I totally forgot about that band. I think back in the day (the 1990s), Schism was my favorite song from them, but I’m still trying to recall them all. I had never seen that video before, but parts of it reminded me of Justin Kamerer and AngryBlue.com.
“Enlightenment is like a free fall. It’s like falling off a cliff that never ends, and you’ve acclimatized to it.”
~ Shinzen Young, in this video
A video I want to watch: Why writing correct software is hard, and why math (alone) won’t help us.
I haven’t watched this video from Ruby Conf 2012 by Jim Weirich yet, but if you’re interested in learning about functional programming only for the sake of learning, here’s the description: “One of the deepest mysteries in the functional programming world is the Y-Combinator. Many have heard of it, but few have mastered its mysteries. Although fairly useless in real world software, understanding how the Y-Combinator works and why it is important gives the student an important insight into the nature of functional programming.”
Way back when I lived in this low-income apartment complex in Wasilla, Alaska — technically I had no income at the time, and it’s ridiculously hard to find a place to live in Alaska in the summer — and spent as much time as I could meditating in the mountains, I created a vi/vim editor video tutorial and put it on YouTube. I just noticed that video has now exceeded 200,000 views. It feels a little weird to think that over 200K people have started to learn vi/vim from that video.
A funny thing about making that video is that the walls in that apartment complex were paper-thin. I could hear everything my neighbors did in their apartments (use your imagination and you won’t be wrong), and they could hear me, so I intentionally tried not to talk too loud in the video. I had to edit the video at several points to crop out some of my neighbors yelling at each other.
Then there was the time I followed four bears down the road in Alaska.
If you’re interested in packaging Java applications on macOS, this is a good `javapackager` video on YouTube.
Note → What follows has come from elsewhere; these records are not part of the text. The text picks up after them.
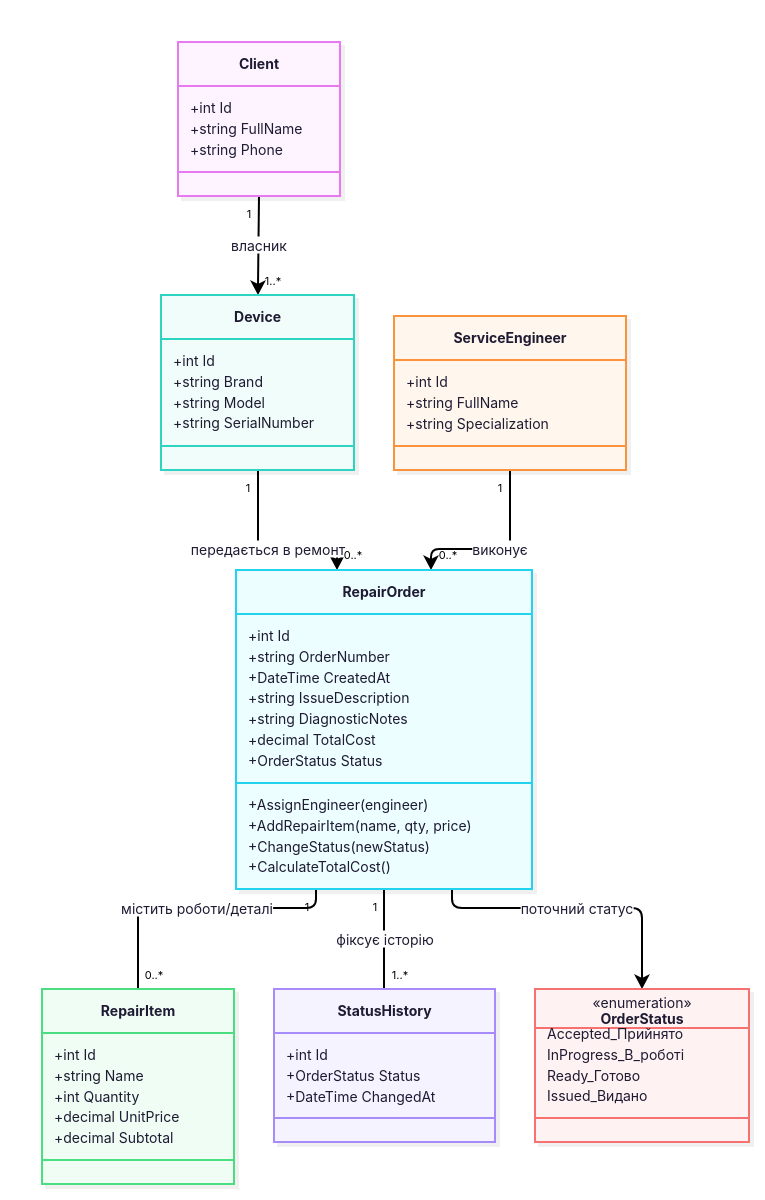
<!DOCTYPE html>
<html lang="uk">
<head>
<meta charset="utf-8">
<title>Repair order class diagram</title>
<style>
:root {
  --ink: #1e1b33; --line: #000; --paper: #fff;
  --pink: #e879f0; --pink-fill: #fdf4ff;
  --teal: #2dd4bf; --teal-fill: #f0fdfa;
  --orange: #fb923c; --orange-fill: #fff7ed;
  --cyan: #22d3ee; --cyan-fill: #ecfeff;
  --green: #4ade80; --green-fill: #f0fdf4;
  --violet: #a78bfa; --violet-fill: #f5f3ff;
  --red: #f87171; --red-fill: #fef2f2;
}
* { box-sizing: border-box; margin: 0; padding: 0; }
body { background: var(--paper); }
.diagram {
  position: relative; width: 765px; height: 1200px; overflow: hidden;
  background: var(--paper); color: var(--ink);
  font: 14px/20.8px Inter, sans-serif;
}
.edges { position: absolute; left: 0; top: 0; }
.edges path { fill: none; stroke: var(--line); stroke-width: 2; }
.edges use { fill: var(--line); }
.class {
  position: absolute; display: flex; flex-direction: column;
  border: 2px solid var(--edge); background: var(--fill);
  box-shadow: 4px 4px 0 rgba(0, 0, 0, .06);
}
.class header {
  display: flex; flex-direction: column; align-items: center; justify-content: center;
  height: 44px; flex: none; border-bottom: 2px solid var(--edge);
}
.class h2 { font-size: 14px; font-weight: 700; line-height: 20px; }
.class ul { list-style: none; white-space: nowrap; padding: 11px 0 0 11px; }
.attributes { flex: 1; }
.methods { flex: none; height: 24px; border-top: 2px solid var(--edge); }
ul.methods { height: 106px; }
.client { left: 177px; top: 41px; width: 164px; height: 156px; --edge: var(--pink); --fill: var(--pink-fill); }
.device { left: 160px; top: 294px; width: 195px; height: 177px; --edge: var(--teal); --fill: var(--teal-fill); }
.engineer { left: 393px; top: 315px; width: 234px; height: 156px; --edge: var(--orange); --fill: var(--orange-fill); }
.order { left: 235px; top: 569px; width: 298px; height: 321px; --edge: var(--cyan); --fill: var(--cyan-fill); }
.item { left: 41px; top: 988px; width: 194px; height: 197px; --edge: var(--green); --fill: var(--green-fill); }
.history { left: 273px; top: 988px; width: 223px; height: 155px; --edge: var(--violet); --fill: var(--violet-fill); }
.status { left: 534px; top: 988px; width: 216px; height: 155px; --edge: var(--red); --fill: var(--red-fill); }
.status header { height: 39px; justify-content: flex-end; }
.status header p, .status h2 { line-height: 16px; }
.status .attributes { position: relative; margin-top: -5px; padding-top: 0; }
.relation, .count { position: absolute; transform: translate(-50%, -50%); white-space: nowrap; }
.relation { background: var(--paper); line-height: 17px; }
.count { font-size: 11px; line-height: 13px; color: var(--line); }
</style>
</head>
<body>
<main class="diagram">
  <svg class="edges" width="765" height="1200" viewBox="0 0 765 1200" aria-hidden="true">
    <defs><polygon id="arrow" points="0,0 -8,-15 0,-11 8,-15"/></defs>
    <path d="M259 196L258 286"/>
    <path d="M258 470V549H329Q337 549 337 557V560"/>
    <path d="M510 470V549H439Q431 549 431 557V560"/>
    <path d="M316 889V899Q316 908 306 908H138V989"/>
    <path d="M384 889V989"/>
    <path d="M452 889V899Q452 908 462 908H632Q642 908 642 918V979"/>
    <use href="#arrow" x="258" y="295"/>
    <use href="#arrow" x="337" y="570"/>
    <use href="#arrow" x="431" y="570"/>
    <use href="#arrow" x="642" y="989"/>
  </svg>

  <article class="class client">
    <header><h2>Client</h2></header>
    <ul class="attributes"><li>+int Id</li><li>+string FullName</li><li>+string Phone</li></ul>
    <div class="methods"></div>
  </article>

  <article class="class device">
    <header><h2>Device</h2></header>
    <ul class="attributes"><li>+int Id</li><li>+string Brand</li><li>+string Model</li><li>+string SerialNumber</li></ul>
    <div class="methods"></div>
  </article>

  <article class="class engineer">
    <header><h2>ServiceEngineer</h2></header>
    <ul class="attributes"><li>+int Id</li><li>+string FullName</li><li>+string Specialization</li></ul>
    <div class="methods"></div>
  </article>

  <article class="class order">
    <header><h2>RepairOrder</h2></header>
    <ul class="attributes">
      <li>+int Id</li><li>+string OrderNumber</li><li>+DateTime CreatedAt</li><li>+string IssueDescription</li>
      <li>+string DiagnosticNotes</li><li>+decimal TotalCost</li><li>+OrderStatus Status</li>
    </ul>
    <ul class="methods">
      <li>+AssignEngineer(engineer)</li><li>+AddRepairItem(name, qty, price)</li>
      <li>+ChangeStatus(newStatus)</li><li>+CalculateTotalCost()</li>
    </ul>
  </article>

  <article class="class item">
    <header><h2>RepairItem</h2></header>
    <ul class="attributes"><li>+int Id</li><li>+string Name</li><li>+int Quantity</li><li>+decimal UnitPrice</li><li>+decimal Subtotal</li></ul>
    <div class="methods"></div>
  </article>

  <article class="class history">
    <header><h2>StatusHistory</h2></header>
    <ul class="attributes"><li>+int Id</li><li>+OrderStatus Status</li><li>+DateTime ChangedAt</li></ul>
    <div class="methods"></div>
  </article>

  <article class="class status">
    <header><p>«enumeration»</p><h2>OrderStatus</h2></header>
    <ul class="attributes"><li>Accepted_Прийнято</li><li>InProgress_В_роботі</li><li>Ready_Готово</li><li>Issued_Видано</li></ul>
    <div class="methods"></div>
  </article>

  <span class="relation" style="left:259px;top:245px">власник</span>
  <span class="relation" style="left:268px;top:549px">передається в ремонт</span>
  <span class="relation" style="left:500px;top:549px">виконує</span>
  <span class="relation" style="left:197px;top:908px">містить роботи/деталі</span>
  <span class="relation" style="left:385px;top:939px">фіксує історію</span>
  <span class="relation" style="left:577px;top:908px">поточний статус</span>

  <span class="count" style="left:249px;top:214px">1</span>
  <span class="count" style="left:273px;top:281px">1..*</span>
  <span class="count" style="left:248px;top:488px">1</span>
  <span class="count" style="left:353px;top:555px">0..*</span>
  <span class="count" style="left:500px;top:488px">1</span>
  <span class="count" style="left:448px;top:555px">0..*</span>
  <span class="count" style="left:307px;top:907px">1</span>
  <span class="count" style="left:375px;top:907px">1</span>
  <span class="count" style="left:154px;top:975px">0..*</span>
  <span class="count" style="left:400px;top:975px">1..*</span>
</main>
</body>
</html>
A funny thing about life is that the worst video I’ve ever made (about the vi/vim editor) now has over 175,000 views.
ExtremeTech.com has this story about newly restored nuclear test footage. From the article, “Lawrence Livermore National Laboratory (LLNL) is in the process of restoring those films, and they’ve uploaded the first batch to YouTube.”